Material for this task
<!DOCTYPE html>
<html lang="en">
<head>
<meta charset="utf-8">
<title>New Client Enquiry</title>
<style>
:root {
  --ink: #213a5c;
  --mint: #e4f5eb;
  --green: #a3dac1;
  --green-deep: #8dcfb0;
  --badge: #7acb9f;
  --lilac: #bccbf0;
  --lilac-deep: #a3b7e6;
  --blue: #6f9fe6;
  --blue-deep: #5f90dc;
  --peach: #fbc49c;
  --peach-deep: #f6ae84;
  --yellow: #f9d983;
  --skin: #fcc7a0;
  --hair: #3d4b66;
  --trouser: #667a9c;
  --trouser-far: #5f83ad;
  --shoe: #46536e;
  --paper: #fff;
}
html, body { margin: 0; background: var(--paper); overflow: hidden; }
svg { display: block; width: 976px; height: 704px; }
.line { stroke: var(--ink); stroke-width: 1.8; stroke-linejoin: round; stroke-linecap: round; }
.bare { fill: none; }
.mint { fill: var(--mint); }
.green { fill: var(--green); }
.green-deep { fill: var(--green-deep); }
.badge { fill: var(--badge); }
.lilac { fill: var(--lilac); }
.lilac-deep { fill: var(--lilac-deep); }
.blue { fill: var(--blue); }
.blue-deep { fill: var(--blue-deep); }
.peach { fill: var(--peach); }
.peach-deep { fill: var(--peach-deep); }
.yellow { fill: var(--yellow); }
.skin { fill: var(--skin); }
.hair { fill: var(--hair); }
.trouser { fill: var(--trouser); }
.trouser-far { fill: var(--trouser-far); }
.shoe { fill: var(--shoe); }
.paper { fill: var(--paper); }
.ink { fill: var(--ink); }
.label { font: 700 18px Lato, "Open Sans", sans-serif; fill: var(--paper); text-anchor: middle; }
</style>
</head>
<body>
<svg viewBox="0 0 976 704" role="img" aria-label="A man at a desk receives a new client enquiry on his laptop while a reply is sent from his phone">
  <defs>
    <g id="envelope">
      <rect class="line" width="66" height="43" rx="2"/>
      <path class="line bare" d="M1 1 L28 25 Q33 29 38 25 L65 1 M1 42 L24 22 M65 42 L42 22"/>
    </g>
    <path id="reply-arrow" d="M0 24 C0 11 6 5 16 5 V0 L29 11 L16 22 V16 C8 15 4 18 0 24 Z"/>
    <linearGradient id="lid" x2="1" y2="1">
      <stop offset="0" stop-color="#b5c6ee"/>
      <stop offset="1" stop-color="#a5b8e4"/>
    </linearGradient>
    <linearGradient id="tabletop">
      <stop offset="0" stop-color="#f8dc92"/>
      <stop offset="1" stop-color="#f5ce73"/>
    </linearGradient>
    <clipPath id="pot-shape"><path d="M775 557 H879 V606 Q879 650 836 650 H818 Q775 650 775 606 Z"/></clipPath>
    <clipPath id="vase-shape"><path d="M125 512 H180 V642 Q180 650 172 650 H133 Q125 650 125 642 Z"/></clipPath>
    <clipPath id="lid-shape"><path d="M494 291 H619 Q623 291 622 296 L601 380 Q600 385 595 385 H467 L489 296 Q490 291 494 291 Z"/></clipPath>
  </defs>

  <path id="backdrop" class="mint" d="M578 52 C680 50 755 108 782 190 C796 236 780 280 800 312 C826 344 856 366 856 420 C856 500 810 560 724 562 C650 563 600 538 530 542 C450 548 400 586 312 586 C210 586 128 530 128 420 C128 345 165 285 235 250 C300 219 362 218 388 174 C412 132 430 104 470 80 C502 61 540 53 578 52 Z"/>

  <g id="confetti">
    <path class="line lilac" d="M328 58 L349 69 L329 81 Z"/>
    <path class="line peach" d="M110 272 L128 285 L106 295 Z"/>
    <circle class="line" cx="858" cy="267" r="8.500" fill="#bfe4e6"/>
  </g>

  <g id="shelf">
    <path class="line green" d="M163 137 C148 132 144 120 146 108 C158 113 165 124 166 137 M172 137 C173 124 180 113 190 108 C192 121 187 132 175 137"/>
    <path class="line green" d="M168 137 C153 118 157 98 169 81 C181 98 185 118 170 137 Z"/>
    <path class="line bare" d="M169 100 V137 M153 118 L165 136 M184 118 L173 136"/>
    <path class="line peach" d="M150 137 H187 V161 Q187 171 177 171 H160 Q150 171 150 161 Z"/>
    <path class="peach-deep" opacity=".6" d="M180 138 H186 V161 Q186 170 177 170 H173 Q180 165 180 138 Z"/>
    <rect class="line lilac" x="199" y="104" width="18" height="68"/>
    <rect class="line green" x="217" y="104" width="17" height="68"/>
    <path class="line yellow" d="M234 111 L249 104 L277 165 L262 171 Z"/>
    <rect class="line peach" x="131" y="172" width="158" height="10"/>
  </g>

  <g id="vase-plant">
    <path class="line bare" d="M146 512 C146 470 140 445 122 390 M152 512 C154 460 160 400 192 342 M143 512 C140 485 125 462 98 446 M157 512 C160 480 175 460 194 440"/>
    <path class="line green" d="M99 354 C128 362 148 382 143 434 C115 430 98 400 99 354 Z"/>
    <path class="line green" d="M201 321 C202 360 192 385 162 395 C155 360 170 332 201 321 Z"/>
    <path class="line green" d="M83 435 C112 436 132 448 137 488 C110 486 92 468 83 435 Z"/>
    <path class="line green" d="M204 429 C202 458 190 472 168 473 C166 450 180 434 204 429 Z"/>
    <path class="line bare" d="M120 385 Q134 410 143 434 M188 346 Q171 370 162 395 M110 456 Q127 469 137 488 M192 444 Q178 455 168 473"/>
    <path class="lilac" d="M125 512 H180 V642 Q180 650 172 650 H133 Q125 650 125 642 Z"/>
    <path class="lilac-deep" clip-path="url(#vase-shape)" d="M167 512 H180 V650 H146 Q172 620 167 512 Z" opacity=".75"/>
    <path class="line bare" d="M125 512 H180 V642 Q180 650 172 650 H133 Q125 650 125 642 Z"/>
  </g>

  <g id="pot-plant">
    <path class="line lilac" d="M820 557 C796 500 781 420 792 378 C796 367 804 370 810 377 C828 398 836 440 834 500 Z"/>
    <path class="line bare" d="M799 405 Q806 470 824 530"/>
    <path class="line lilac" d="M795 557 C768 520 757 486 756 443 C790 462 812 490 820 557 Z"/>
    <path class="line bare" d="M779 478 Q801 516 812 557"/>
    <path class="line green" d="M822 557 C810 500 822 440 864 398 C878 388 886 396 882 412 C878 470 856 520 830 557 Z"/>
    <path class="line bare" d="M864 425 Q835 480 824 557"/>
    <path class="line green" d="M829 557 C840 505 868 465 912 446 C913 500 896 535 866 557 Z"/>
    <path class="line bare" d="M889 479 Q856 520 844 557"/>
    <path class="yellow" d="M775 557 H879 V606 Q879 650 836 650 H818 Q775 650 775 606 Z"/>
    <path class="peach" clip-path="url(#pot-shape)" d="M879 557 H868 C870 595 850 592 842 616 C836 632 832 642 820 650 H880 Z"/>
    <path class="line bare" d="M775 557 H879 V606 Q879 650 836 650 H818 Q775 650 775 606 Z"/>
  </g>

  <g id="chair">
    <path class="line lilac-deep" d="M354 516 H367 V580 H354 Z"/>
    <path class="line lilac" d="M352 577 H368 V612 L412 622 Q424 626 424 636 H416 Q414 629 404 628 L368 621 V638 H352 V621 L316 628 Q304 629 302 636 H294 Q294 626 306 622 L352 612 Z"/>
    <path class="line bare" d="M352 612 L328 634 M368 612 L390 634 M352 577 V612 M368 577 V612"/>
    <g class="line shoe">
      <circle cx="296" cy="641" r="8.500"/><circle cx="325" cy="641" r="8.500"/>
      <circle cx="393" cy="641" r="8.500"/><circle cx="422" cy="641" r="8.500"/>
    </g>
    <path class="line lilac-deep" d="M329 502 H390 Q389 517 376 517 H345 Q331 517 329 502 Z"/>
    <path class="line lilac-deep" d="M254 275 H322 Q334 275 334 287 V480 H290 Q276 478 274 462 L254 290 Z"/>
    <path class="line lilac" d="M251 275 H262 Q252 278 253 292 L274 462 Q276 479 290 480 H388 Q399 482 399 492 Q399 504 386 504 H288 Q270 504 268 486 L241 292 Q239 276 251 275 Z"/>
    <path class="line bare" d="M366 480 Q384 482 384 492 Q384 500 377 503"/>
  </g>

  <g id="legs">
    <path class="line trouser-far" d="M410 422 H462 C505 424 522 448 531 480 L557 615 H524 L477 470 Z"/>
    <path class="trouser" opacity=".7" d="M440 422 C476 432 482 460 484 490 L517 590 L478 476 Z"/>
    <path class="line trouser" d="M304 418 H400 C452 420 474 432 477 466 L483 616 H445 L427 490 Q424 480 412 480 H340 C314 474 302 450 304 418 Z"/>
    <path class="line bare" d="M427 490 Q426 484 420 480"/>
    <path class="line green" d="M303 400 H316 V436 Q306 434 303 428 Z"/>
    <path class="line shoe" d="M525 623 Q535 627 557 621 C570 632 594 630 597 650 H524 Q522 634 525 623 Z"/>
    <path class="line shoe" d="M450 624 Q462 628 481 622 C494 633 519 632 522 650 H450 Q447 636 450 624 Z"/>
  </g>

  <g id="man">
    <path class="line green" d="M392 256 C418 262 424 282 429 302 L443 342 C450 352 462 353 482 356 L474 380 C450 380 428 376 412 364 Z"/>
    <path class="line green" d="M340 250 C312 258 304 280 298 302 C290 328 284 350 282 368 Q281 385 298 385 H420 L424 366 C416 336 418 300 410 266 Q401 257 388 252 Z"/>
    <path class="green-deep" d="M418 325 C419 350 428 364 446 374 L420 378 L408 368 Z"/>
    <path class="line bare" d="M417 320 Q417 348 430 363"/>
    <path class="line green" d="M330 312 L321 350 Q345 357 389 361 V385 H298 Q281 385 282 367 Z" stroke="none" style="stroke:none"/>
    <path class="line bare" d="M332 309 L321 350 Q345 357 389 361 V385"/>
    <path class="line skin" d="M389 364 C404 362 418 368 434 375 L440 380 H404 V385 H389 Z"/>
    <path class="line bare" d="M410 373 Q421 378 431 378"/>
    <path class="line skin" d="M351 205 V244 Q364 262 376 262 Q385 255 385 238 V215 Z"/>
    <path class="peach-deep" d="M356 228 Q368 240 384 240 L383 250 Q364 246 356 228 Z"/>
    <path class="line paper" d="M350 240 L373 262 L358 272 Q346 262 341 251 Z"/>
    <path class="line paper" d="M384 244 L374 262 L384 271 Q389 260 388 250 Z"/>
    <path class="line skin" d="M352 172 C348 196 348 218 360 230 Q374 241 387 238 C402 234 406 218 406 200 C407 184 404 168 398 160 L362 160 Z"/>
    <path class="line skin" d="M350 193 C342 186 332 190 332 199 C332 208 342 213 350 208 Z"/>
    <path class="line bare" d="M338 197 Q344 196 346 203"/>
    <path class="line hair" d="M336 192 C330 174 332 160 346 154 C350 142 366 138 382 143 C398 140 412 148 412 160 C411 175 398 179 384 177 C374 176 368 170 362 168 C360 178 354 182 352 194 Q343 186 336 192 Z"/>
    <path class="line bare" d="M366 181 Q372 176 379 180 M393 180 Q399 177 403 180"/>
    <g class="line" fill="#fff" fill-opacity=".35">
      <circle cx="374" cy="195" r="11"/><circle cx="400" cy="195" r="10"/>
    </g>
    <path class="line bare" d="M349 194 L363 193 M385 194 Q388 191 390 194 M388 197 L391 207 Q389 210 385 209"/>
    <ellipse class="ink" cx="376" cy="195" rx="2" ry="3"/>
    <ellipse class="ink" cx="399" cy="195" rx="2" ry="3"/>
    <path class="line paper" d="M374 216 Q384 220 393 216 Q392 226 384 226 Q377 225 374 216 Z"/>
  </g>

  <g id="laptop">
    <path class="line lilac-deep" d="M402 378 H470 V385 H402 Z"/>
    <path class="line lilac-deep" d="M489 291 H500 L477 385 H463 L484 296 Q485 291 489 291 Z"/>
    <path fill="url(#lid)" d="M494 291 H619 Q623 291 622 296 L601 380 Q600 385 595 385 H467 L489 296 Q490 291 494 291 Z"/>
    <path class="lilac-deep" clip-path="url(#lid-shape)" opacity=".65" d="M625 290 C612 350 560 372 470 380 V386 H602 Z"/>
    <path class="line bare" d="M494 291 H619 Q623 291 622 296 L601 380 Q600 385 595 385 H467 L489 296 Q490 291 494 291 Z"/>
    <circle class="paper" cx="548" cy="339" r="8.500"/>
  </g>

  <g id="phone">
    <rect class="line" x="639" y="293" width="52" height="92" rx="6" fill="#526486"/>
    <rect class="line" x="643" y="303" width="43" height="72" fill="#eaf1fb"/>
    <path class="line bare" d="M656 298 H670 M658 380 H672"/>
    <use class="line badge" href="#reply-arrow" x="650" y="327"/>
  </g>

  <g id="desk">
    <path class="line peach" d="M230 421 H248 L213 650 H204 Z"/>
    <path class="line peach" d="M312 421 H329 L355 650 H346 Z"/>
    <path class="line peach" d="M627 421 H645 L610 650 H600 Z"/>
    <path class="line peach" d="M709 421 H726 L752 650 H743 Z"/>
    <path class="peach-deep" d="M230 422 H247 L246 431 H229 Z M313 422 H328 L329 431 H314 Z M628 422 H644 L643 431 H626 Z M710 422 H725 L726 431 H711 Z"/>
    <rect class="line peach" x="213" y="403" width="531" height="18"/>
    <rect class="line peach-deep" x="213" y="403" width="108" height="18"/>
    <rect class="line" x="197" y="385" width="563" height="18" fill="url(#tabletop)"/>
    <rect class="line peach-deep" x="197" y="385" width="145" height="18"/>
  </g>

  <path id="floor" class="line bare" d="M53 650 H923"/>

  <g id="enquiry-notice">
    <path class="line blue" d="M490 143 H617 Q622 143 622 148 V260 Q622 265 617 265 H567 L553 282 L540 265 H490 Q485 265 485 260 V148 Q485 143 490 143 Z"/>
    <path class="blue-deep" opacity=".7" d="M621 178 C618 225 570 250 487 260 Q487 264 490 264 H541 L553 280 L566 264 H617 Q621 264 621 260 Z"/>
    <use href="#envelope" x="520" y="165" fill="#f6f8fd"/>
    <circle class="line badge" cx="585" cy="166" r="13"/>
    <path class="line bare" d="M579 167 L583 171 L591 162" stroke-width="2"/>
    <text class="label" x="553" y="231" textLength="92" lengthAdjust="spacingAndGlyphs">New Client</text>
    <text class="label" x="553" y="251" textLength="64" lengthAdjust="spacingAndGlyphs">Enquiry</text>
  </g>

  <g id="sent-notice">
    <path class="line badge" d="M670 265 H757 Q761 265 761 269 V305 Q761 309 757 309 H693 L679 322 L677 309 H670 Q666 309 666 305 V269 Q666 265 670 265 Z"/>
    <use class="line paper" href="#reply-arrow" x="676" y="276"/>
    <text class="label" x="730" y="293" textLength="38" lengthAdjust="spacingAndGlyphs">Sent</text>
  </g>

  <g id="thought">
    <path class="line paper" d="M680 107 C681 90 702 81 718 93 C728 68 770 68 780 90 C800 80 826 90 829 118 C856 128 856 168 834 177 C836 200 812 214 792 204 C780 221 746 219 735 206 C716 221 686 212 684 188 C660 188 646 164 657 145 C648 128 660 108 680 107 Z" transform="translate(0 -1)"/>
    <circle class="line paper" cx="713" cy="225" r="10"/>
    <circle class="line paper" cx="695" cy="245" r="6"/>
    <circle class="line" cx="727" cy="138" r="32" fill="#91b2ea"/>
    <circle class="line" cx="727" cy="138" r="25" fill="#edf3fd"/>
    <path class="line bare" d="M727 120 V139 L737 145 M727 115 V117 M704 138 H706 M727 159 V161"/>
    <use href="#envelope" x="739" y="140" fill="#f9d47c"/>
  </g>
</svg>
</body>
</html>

Work to be completed
Write out again, exactly, the lines from the start of the entries up to and including the one with "--peach: #fbc49c;". Nothing else belongs in the reply.

Answer for this exercise
<!DOCTYPE html>
<html lang="en">
<head>
<meta charset="utf-8">
<title>New Client Enquiry</title>
<style>
:root {
  --ink: #213a5c;
  --mint: #e4f5eb;
  --green: #a3dac1;
  --green-deep: #8dcfb0;
  --badge: #7acb9f;
  --lilac: #bccbf0;
  --lilac-deep: #a3b7e6;
  --blue: #6f9fe6;
  --blue-deep: #5f90dc;
  --peach: #fbc49c;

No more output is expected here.